EXERCISE BRIEF:
Go through the entries below and collect each line with the string "moleculen" in it.

MATERIAL SUPPLIED:
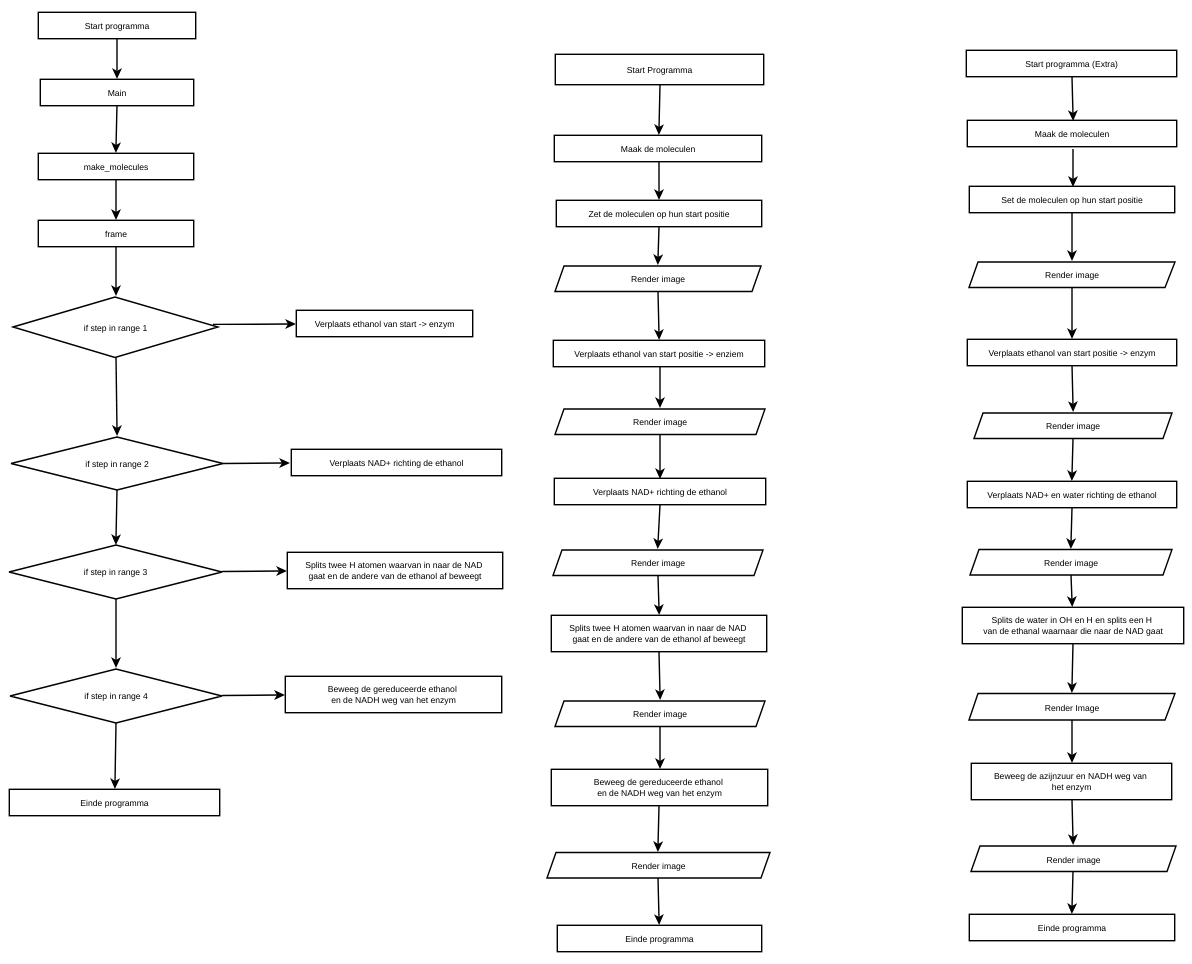
<!DOCTYPE html>
<html lang="nl">
<head>
<meta charset="utf-8">
<title>Stroomdiagrammen programma</title>
<style>
:root { --ink: #000; --paper: #fff; }
* { box-sizing: border-box; }
html, body { margin: 0; background: var(--paper); }
.diagram {
  position: relative; width: 1192px; height: 964px; overflow: hidden;
  background: var(--paper); color: var(--ink);
  font: 8.6px/11px "Liberation Sans", Arial, sans-serif;
  text-rendering: geometricPrecision;
}
.lines { position: absolute; left: 0; top: 0; }
.lines .flow, .lines .shapes { fill: none; stroke: var(--ink); stroke-width: 1.4; }
.lines .shapes { fill: var(--paper); }
.lines marker path { fill: var(--ink); }
.flowchart { margin: 0; }
.node {
  position: absolute; left: var(--x); top: var(--y); width: var(--w); height: var(--h, 27px);
  display: flex; align-items: center; justify-content: center;
  padding-top: 2px; text-align: center; white-space: pre;
}
.process { border: 1px solid var(--ink); box-shadow: 0 0 0 .4px var(--ink); background: var(--paper); }
.tall { --h: 37px; padding-top: 1px; }
</style>
</head>
<body>
<main class="diagram">
  <svg class="lines" width="1192" height="964" viewBox="0 0 1192 964" aria-hidden="true">
    <defs>
      <marker id="arrowhead" markerUnits="userSpaceOnUse" markerWidth="12" markerHeight="10" refX="5" refY="5" orient="auto">
        <path d="M0 0 L11 5 L0 10 L3 5 Z"/>
      </marker>
    </defs>
    <g class="shapes">
      <polygon points="13,327 115,297 218,327 115,357.5"/>
      <polygon points="11,463.5 117,437 223,463.5 117,490"/>
      <polygon points="9,572 116,545 222,572 116,599"/>
      <polygon points="10,696 116,669 222,696 116,723"/>
      <polygon points="555,291.5 564,266 761,266 752,291.5"/>
      <polygon points="555,434.5 564,409 765,409 756,434.5"/>
      <polygon points="553,575.5 562,550 763,550 754,575.5"/>
      <polygon points="555,726.5 564,701 765,701 756,726.5"/>
      <polygon points="547,878 556,852.5 770,852.5 761,878"/>
      <polygon points="969,287.5 978,262 1175,262 1165,287.5"/>
      <polygon points="974,438.5 983,413 1172,413 1163,438.5"/>
      <polygon points="970,575 979,549.5 1172,549.5 1163,575"/>
      <polygon points="969,720 978,693.5 1175,693.5 1165,720"/>
      <polygon points="971,871.5 980,846 1176,846 1167,871.5"/>
    </g>
    <g class="flow" marker-end="url(#arrowhead)">
      <g id="arrows-main">
        <path marker-end="url(#arrowhead)" d="M117 38V73"/>
        <path marker-end="url(#arrowhead)" d="M117 105L116 147"/>
        <path marker-end="url(#arrowhead)" d="M116 179V214"/>
        <path marker-end="url(#arrowhead)" d="M116 246V290"/>
        <path marker-end="url(#arrowhead)" d="M116 357L117 430"/>
        <path marker-end="url(#arrowhead)" d="M117 490L116 539"/>
        <path marker-end="url(#arrowhead)" d="M116 599V662"/>
        <path marker-end="url(#arrowhead)" d="M116 723L115 783"/>
        <path marker-end="url(#arrowhead)" d="M213 324.4L290 324"/>
        <path marker-end="url(#arrowhead)" d="M223 463.5L284 463"/>
        <path marker-end="url(#arrowhead)" d="M222 571.5L281 571"/>
        <path marker-end="url(#arrowhead)" d="M222 695.5L279 695"/>
      </g>
      <g id="arrows-basic">
        <path marker-end="url(#arrowhead)" d="M660 85L659 129"/>
        <path marker-end="url(#arrowhead)" d="M659 162V194"/>
        <path marker-end="url(#arrowhead)" d="M659 227L658 259"/>
        <path marker-end="url(#arrowhead)" d="M658 292L659 334"/>
        <path marker-end="url(#arrowhead)" d="M660 367V402"/>
        <path marker-end="url(#arrowhead)" d="M660 435V473"/>
        <path marker-end="url(#arrowhead)" d="M660 505L658 543"/>
        <path marker-end="url(#arrowhead)" d="M658 576L659 609"/>
        <path marker-end="url(#arrowhead)" d="M659 652L660 694"/>
        <path marker-end="url(#arrowhead)" d="M660 727V763"/>
        <path marker-end="url(#arrowhead)" d="M659 806L658 846"/>
        <path marker-end="url(#arrowhead)" d="M658 878L659 919"/>
      </g>
      <g id="arrows-extra">
        <path marker-end="url(#arrowhead)" d="M1072 77L1073 115"/>
        <path marker-end="url(#arrowhead)" d="M1073 149V181"/>
        <path marker-end="url(#arrowhead)" d="M1072 213V255"/>
        <path marker-end="url(#arrowhead)" d="M1072 288V333"/>
        <path marker-end="url(#arrowhead)" d="M1072 365L1073 406"/>
        <path marker-end="url(#arrowhead)" d="M1073 439L1072 475"/>
        <path marker-end="url(#arrowhead)" d="M1072 508L1071 543"/>
        <path marker-end="url(#arrowhead)" d="M1071 575L1072 601"/>
        <path marker-end="url(#arrowhead)" d="M1073 643L1072 687"/>
        <path marker-end="url(#arrowhead)" d="M1072 720V757"/>
        <path marker-end="url(#arrowhead)" d="M1072 800L1073 839"/>
        <path marker-end="url(#arrowhead)" d="M1073 872L1072 908"/>
      </g>
    </g>
  </svg>

  <section class="flowchart" aria-label="Start programma">
    <div class="node process" style="--x:38px;--y:12px;--w:158px">Start programma</div>
    <div class="node process" style="--x:40px;--y:79px;--w:154px">Main</div>
    <div class="node process" style="--x:38px;--y:153px;--w:156px">make_molecules</div>
    <div class="node process" style="--x:38px;--y:220px;--w:156px">frame</div>
    <div class="node decision" style="--x:13px;--y:314px;--w:205px">if step in range 1</div>
    <div class="node process" style="--x:296px;--y:310px;--w:177px">Verplaats ethanol van start -&gt; enzym</div>
    <div class="node decision" style="--x:11px;--y:450px;--w:212px">if step in range 2</div>
    <div class="node process" style="--x:291px;--y:449px;--w:211px">Verplaats NAD+ richting de ethanol</div>
    <div class="node decision" style="--x:9px;--y:558px;--w:213px">if step in range 3</div>
    <div class="node process tall" style="--x:287px;--y:552px;--w:216px">Splits twee H atomen waarvan in naar de NAD <br>gaat en de andere van de ethanol af beweegt</div>
    <div class="node decision" style="--x:10px;--y:682px;--w:212px">if step in range 4</div>
    <div class="node process tall" style="--x:285px;--y:676px;--w:217px">Beweeg de gereduceerde ethanol <br>en de NADH weg van het enzym</div>
    <div class="node process" style="--x:9px;--y:789px;--w:211px">Einde programma</div>
  </section>

  <section class="flowchart" aria-label="Start Programma">
    <div class="node process" style="--x:555px;--y:54px;--w:209px;--h:31px">Start Programma</div>
    <div class="node process" style="--x:554px;--y:135px;--w:208px">Maak de moleculen</div>
    <div class="node process" style="--x:556px;--y:200px;--w:206px">Zet de moleculen op hun start positie</div>
    <div class="node output" style="--x:555px;--y:265px;--w:206px">Render image</div>
    <div class="node process" style="--x:553px;--y:340px;--w:212px">Verplaats ethanol van start positie -&gt; enziem</div>
    <div class="node output" style="--x:555px;--y:408px;--w:210px">Render image</div>
    <div class="node process" style="--x:554px;--y:478px;--w:212px">Verplaats NAD+ richting de ethanol</div>
    <div class="node output" style="--x:553px;--y:549px;--w:210px">Render image</div>
    <div class="node process tall" style="--x:551px;--y:615px;--w:216px">Splits twee H atomen waarvan in naar de NAD <br>gaat en de andere van de ethanol af beweegt</div>
    <div class="node output" style="--x:555px;--y:700px;--w:210px">Render image</div>
    <div class="node process tall" style="--x:551px;--y:769px;--w:217px">Beweeg de gereduceerde ethanol <br>en de NADH weg van het enzym</div>
    <div class="node output" style="--x:547px;--y:852px;--w:223px">Render image</div>
    <div class="node process" style="--x:557px;--y:925px;--w:205px">Einde programma</div>
  </section>

  <section class="flowchart" aria-label="Start programma (Extra)">
    <div class="node process" style="--x:966px;--y:50px;--w:211px">Start programma (Extra)</div>
    <div class="node process" style="--x:967px;--y:120px;--w:210px">Maak de moleculen</div>
    <div class="node process" style="--x:969px;--y:186px;--w:206px">Set de moleculen op hun start positie</div>
    <div class="node output" style="--x:969px;--y:261px;--w:206px">Render image</div>
    <div class="node process" style="--x:967px;--y:339px;--w:210px">Verplaats ethanol van start positie -&gt; enzym</div>
    <div class="node output" style="--x:974px;--y:412px;--w:198px">Render image</div>
    <div class="node process" style="--x:967px;--y:481px;--w:210px">Verplaats NAD+ en water richting de ethanol</div>
    <div class="node output" style="--x:970px;--y:549px;--w:202px">Render image</div>
    <div class="node process tall" style="--x:962px;--y:607px;--w:222px">Splits de water in OH en H en splits een H <br>van de ethanal waarnaar die naar de NAD gaat</div>
    <div class="node output" style="--x:969px;--y:694px;--w:206px">Render Image</div>
    <div class="node process tall" style="--x:971px;--y:763px;--w:201px">Beweeg de azijnzuur en NADH weg van <br>het enzym</div>
    <div class="node output" style="--x:971px;--y:846px;--w:205px">Render image</div>
    <div class="node process" style="--x:969px;--y:914px;--w:206px">Einde programma</div>
  </section>
</main>
</body>
</html>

WRITTEN SOLUTION:
    <div class="node process" style="--x:554px;--y:135px;--w:208px">Maak de moleculen</div>
    <div class="node process" style="--x:556px;--y:200px;--w:206px">Zet de moleculen op hun start positie</div>
    <div class="node process" style="--x:967px;--y:120px;--w:210px">Maak de moleculen</div>
    <div class="node process" style="--x:969px;--y:186px;--w:206px">Set de moleculen op hun start positie</div>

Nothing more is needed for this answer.